▶ WHAT IS NEEDED
Scan the data. Collect each line that contains the word "hidden".

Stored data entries
• • •
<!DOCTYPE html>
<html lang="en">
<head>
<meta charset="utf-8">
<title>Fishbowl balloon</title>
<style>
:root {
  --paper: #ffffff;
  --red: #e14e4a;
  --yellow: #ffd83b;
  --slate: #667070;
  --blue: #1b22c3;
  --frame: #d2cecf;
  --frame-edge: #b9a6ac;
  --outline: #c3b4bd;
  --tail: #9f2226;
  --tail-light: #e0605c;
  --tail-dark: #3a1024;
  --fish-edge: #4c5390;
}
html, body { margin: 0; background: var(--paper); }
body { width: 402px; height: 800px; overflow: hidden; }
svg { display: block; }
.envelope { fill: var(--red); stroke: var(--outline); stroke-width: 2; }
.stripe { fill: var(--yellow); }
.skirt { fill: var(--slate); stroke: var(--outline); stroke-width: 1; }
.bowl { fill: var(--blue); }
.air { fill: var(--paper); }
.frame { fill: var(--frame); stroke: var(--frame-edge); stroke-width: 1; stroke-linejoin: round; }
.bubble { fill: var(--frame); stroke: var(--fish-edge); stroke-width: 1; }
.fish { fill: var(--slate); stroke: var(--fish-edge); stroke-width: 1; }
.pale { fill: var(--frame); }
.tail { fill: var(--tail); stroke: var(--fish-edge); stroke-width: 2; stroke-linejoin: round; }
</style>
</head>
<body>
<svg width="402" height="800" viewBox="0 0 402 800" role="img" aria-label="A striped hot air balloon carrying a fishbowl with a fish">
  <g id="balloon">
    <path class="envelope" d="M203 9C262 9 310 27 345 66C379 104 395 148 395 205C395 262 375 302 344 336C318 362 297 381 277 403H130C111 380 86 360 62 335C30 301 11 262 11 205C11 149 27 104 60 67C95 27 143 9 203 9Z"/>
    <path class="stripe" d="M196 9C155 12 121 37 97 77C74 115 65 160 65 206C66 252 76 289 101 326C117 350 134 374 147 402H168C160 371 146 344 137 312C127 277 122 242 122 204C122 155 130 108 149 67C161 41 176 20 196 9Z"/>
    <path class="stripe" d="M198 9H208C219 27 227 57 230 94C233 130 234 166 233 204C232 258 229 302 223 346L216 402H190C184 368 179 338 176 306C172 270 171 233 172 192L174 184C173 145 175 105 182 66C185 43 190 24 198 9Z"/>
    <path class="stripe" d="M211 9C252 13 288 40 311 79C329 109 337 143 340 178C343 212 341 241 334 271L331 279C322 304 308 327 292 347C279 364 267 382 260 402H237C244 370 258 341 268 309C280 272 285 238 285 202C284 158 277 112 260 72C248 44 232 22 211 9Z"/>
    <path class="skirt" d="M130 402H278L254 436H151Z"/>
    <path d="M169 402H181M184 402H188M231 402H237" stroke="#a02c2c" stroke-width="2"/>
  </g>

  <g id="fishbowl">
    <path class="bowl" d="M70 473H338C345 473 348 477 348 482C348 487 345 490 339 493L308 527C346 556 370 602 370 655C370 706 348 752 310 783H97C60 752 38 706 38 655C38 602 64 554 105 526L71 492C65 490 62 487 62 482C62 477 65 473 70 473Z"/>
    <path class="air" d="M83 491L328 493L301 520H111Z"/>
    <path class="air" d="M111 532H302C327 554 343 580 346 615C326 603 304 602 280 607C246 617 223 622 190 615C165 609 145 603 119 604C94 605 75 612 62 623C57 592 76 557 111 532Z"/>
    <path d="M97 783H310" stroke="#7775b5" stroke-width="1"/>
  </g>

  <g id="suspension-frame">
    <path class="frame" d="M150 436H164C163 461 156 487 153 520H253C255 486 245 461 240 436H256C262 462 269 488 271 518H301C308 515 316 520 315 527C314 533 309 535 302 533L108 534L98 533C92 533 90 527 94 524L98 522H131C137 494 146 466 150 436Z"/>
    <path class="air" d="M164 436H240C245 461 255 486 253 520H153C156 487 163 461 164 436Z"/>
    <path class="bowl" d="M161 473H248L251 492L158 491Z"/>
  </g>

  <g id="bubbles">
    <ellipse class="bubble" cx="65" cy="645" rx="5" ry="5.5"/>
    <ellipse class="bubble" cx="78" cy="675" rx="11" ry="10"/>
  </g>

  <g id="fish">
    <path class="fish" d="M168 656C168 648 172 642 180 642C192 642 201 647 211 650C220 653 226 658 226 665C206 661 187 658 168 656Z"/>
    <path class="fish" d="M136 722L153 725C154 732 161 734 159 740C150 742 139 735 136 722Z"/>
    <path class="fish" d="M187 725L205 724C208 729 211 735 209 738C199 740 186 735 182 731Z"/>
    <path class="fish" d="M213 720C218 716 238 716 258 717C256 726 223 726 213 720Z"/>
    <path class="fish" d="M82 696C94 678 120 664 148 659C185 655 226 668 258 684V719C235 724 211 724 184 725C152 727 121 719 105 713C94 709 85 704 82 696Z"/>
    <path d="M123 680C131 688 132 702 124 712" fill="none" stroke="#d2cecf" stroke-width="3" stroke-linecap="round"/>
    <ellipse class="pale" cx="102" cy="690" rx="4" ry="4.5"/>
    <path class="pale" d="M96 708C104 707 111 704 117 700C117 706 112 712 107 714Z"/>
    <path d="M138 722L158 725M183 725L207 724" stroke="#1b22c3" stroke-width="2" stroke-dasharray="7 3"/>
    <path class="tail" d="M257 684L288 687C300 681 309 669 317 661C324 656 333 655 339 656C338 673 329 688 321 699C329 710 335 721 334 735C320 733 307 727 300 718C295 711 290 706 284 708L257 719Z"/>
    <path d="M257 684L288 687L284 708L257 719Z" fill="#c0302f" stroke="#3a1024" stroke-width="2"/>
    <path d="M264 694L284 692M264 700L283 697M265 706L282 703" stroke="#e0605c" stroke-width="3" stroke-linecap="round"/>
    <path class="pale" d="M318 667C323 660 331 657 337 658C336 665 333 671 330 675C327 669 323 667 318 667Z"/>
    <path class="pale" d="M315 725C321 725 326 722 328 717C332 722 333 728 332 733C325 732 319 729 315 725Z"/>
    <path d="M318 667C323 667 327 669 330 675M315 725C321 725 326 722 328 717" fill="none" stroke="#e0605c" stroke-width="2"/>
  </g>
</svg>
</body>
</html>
• • •
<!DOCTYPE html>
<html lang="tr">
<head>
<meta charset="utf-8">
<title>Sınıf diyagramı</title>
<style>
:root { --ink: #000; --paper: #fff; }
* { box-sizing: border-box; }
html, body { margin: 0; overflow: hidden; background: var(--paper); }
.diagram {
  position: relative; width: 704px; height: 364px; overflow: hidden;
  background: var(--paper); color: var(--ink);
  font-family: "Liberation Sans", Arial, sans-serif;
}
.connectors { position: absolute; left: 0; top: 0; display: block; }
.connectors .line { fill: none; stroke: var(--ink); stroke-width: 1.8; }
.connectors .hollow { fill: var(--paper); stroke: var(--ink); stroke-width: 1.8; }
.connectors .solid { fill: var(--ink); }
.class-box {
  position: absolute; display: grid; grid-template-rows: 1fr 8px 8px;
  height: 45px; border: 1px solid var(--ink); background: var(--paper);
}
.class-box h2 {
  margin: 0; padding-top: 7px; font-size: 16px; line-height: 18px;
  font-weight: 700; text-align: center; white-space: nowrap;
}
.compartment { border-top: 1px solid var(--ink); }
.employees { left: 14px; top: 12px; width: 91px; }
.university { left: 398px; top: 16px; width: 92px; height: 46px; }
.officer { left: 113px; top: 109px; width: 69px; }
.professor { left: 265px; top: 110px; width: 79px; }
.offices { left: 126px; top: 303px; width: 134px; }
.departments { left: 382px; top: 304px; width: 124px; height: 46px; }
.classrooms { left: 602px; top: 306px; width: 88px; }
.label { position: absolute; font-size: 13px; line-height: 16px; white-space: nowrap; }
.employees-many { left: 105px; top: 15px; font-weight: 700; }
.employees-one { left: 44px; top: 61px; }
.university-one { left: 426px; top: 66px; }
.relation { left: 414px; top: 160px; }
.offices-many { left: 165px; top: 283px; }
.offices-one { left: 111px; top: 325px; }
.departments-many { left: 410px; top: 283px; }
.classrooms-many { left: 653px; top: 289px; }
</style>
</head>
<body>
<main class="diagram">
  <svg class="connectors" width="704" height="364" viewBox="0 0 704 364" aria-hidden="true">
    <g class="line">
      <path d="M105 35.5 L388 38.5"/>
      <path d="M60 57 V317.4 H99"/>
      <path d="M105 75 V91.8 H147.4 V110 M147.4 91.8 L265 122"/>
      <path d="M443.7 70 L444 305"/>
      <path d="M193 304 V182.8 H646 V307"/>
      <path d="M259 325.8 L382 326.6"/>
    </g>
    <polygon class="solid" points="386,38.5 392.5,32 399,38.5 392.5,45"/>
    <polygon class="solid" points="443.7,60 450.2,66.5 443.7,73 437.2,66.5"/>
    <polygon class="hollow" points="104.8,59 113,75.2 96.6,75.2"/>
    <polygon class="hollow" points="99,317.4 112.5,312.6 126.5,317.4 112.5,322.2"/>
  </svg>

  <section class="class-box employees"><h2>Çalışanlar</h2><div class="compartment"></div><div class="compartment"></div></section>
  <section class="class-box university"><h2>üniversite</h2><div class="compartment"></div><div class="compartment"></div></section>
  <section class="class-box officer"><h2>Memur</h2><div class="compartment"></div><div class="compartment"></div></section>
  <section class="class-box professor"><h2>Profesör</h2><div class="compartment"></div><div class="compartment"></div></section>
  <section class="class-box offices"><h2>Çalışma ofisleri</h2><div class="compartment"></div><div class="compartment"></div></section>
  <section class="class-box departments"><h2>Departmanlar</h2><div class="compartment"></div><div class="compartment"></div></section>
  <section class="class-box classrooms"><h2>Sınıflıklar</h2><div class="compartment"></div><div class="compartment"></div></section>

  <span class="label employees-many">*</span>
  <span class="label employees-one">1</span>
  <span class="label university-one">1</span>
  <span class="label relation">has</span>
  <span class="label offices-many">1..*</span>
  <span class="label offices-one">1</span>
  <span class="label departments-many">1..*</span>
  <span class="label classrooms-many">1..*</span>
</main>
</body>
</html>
• • •
▶ EXERCISE ANSWER
body { width: 402px; height: 800px; overflow: hidden; }
html, body { margin: 0; overflow: hidden; background: var(--paper); }
  position: relative; width: 704px; height: 364px; overflow: hidden;
  <svg class="connectors" width="704" height="364" viewBox="0 0 704 364" aria-hidden="true">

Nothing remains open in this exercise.